The action changes jarringly from a sensually-lit, noir-like aesthetic to gritty realism, with Theron going from purring insults to down-and-dirty scrapping that sees her punched repeatedly in the gut and literally ‘keying’ an assailant in the face. It is here, however, that is becomes clear Leith is compensating style over substance.

The (usually prolonged and gratuitous) action sequences are impressively choreographed with each punch, kick and gun-shot executed to the contrasting 80’s tracks and Tyler Bates’ complimentary synthesised, tense music. They often change, jarringly, from a sensually-lit, noir-like aesthetic (with Leith bringing cinematographer Jonathan Sela over from John Wick) to gritty realism that wouldn’t be out of place in a Paul Greengrass movie- some of these sequences are truly shocking and audacious. It is here, however, that it becomes clear Leitch is compensating with an emphasis on style over its clearly unoriginal and often confusing plot. While writer Kurt Johnstad is working from Anthony Johnson and Sam Hart’s graphic novel The Coldest City, this appears to be a highly derivative mixture of le Carre, Len Deighton and Brian De Palma’s Mission: Impossible. That is to say that what you’ve seen before in Cold War spy thrillers- misdirection, double-crossing, anxiety over identity and relationships, ‘mole-in-the-service’, West-East political differences, etc- are all here again. There’s no discernible depth or innovation, with those staple conventions taking out any genuine suspense or intrigue. Simply take Sidney Furie’s equally stylised Cold War thriller The Ipcress File- but add neon-lights, blood-splattering and bone-breaking violence, David Bowie and lesbian sex.
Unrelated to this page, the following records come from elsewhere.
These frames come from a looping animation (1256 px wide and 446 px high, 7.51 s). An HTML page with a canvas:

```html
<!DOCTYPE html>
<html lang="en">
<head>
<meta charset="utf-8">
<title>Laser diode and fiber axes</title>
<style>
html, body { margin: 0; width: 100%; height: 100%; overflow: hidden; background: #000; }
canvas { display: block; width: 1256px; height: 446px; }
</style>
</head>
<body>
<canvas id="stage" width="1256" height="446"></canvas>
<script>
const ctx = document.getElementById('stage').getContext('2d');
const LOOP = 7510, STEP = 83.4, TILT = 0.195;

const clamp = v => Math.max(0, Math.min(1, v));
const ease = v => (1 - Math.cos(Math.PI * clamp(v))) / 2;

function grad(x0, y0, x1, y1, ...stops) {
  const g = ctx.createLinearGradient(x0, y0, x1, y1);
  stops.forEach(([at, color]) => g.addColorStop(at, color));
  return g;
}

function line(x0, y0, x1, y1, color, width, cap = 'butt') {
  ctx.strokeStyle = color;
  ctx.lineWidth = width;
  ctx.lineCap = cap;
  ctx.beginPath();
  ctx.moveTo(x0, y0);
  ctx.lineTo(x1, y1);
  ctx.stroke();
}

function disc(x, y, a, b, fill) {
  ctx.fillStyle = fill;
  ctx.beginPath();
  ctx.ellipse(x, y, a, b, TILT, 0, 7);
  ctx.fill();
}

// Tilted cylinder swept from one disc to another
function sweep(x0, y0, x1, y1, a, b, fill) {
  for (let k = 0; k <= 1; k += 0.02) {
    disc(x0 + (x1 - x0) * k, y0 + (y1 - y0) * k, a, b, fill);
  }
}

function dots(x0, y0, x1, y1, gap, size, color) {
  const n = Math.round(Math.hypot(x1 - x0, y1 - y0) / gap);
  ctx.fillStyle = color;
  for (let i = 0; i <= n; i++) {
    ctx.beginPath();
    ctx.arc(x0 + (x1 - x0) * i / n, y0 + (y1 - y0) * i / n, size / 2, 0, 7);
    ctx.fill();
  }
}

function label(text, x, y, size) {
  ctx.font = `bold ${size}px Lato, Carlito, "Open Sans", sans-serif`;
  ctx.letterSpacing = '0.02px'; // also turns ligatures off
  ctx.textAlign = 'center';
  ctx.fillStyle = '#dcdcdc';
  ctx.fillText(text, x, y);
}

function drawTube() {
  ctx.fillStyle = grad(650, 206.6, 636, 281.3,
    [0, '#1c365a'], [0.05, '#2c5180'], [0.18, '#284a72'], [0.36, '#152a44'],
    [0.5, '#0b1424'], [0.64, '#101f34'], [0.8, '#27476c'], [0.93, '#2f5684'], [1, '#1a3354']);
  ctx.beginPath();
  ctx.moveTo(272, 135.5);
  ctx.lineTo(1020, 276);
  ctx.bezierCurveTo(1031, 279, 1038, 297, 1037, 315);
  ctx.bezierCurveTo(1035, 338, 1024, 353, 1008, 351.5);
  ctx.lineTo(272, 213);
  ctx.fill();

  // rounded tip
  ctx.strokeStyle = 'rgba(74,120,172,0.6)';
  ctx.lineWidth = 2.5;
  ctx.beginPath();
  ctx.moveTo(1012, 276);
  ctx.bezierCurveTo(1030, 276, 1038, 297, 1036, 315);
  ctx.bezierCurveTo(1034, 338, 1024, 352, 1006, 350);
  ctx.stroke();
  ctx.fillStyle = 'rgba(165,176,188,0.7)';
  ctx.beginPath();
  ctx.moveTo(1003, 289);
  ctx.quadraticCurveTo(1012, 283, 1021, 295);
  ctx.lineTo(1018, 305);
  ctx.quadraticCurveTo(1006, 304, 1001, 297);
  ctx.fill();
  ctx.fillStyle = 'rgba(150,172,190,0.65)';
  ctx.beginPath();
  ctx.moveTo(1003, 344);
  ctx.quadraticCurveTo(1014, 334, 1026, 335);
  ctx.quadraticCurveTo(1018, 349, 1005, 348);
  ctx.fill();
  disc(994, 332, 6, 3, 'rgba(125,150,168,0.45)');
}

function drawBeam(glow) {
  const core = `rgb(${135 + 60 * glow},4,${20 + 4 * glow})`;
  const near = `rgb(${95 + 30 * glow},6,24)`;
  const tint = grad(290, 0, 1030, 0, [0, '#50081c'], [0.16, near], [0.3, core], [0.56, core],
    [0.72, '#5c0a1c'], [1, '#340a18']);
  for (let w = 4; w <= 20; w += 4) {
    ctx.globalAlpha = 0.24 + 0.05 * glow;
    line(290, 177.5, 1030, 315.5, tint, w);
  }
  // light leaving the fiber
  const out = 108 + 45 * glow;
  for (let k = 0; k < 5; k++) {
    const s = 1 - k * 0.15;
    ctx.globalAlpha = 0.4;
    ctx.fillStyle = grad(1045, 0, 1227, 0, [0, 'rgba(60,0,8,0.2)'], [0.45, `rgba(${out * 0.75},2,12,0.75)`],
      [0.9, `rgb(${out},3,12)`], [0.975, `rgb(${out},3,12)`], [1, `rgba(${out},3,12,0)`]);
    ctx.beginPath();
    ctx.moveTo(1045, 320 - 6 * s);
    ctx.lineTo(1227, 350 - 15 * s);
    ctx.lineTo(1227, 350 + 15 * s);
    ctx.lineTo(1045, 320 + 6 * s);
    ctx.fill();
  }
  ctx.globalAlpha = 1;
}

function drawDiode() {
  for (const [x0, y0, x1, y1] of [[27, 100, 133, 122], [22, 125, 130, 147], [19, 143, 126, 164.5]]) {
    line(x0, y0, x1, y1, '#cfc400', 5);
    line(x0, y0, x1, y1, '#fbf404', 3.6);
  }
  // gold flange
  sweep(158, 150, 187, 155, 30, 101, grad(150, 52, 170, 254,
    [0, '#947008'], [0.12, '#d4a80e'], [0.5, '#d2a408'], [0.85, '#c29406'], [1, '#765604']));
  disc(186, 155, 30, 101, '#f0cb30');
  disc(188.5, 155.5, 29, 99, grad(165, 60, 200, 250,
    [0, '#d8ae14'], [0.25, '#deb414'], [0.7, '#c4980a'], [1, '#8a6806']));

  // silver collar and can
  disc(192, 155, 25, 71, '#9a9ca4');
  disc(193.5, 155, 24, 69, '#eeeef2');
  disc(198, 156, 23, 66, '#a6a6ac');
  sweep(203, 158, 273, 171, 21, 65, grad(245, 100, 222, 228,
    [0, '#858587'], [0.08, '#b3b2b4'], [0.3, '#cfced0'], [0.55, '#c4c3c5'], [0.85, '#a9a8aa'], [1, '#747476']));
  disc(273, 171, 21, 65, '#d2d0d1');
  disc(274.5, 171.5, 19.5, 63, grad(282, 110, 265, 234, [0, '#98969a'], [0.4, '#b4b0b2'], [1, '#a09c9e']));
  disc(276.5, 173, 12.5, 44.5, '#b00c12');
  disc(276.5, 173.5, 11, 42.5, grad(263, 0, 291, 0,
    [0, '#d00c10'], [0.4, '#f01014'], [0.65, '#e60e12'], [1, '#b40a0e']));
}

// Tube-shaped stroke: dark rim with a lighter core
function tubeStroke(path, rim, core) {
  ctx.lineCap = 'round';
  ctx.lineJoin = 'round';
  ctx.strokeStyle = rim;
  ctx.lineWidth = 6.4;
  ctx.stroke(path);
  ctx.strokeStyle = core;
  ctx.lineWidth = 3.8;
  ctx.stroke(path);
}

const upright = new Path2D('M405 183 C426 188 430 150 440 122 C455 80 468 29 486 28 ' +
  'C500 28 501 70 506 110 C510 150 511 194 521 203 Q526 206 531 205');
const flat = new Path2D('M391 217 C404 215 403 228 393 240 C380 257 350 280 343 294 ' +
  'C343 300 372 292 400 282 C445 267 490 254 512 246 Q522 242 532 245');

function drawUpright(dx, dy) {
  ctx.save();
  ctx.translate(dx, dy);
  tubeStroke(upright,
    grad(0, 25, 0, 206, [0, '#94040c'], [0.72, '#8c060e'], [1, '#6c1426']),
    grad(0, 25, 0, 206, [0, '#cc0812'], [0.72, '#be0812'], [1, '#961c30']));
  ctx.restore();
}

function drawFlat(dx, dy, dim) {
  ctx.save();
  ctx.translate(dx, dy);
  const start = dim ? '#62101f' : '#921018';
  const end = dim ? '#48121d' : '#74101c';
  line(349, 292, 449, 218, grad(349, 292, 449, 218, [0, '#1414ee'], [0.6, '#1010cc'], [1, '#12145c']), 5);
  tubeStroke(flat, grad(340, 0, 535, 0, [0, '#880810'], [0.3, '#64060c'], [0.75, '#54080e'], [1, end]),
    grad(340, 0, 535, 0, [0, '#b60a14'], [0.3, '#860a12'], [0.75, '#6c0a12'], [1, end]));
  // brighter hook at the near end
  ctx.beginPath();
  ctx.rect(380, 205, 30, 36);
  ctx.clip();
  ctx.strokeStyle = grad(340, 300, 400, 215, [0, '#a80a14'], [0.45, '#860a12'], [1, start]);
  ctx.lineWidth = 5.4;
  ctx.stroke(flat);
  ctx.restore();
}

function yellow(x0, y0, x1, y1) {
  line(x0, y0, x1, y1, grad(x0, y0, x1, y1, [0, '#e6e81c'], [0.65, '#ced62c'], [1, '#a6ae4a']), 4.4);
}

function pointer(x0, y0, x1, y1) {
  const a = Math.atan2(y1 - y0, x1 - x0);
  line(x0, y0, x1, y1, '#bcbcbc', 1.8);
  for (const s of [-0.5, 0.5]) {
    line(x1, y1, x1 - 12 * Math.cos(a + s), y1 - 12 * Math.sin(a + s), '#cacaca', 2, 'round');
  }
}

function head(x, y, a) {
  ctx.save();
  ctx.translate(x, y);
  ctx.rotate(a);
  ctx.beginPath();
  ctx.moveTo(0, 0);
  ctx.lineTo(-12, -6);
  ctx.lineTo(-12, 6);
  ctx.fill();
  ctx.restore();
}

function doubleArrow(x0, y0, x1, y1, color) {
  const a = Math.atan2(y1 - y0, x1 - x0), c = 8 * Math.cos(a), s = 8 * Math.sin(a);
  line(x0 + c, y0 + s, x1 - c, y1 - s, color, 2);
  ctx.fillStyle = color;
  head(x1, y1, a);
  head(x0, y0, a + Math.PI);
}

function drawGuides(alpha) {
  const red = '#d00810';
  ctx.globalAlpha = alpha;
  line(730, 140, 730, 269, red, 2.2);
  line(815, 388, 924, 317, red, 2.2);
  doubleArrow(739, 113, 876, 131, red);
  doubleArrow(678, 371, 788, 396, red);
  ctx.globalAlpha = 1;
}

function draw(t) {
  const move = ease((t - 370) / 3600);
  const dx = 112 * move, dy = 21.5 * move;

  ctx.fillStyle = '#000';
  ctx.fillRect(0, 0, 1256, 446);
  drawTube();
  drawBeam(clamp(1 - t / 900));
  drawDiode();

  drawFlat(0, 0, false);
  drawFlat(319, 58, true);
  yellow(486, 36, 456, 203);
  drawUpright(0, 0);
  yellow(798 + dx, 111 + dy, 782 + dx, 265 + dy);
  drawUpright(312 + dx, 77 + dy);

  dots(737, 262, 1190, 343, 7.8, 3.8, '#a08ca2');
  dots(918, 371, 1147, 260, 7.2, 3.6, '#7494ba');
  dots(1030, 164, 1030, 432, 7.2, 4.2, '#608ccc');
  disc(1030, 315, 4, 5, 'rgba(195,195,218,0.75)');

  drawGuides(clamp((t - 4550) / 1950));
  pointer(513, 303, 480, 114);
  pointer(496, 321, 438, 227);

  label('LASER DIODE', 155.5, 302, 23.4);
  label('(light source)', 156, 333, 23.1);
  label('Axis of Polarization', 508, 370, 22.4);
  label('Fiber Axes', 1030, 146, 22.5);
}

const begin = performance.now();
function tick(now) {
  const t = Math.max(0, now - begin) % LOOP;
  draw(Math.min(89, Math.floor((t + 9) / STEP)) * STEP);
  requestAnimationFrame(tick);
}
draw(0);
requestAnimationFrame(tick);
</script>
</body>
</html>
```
Aside from gender and sexual orientation changes (which Theron makes work- but is also rather vaguely treated, even a bit exploitative) to the jaded spy hero- this is more retro than reinvention. The clear signposting of double-crossing; pathetic, clunky lines (‘Women are always getting in the way of progress’- a real stinker); and the contrived, twisty conclusion left me bored and tired. Atomic Blonde suffers from trying to be seductive, subversive, dark- like the 80’s nightclub culture it revels in. But in the cold light- its just a dull, overcompensating mess.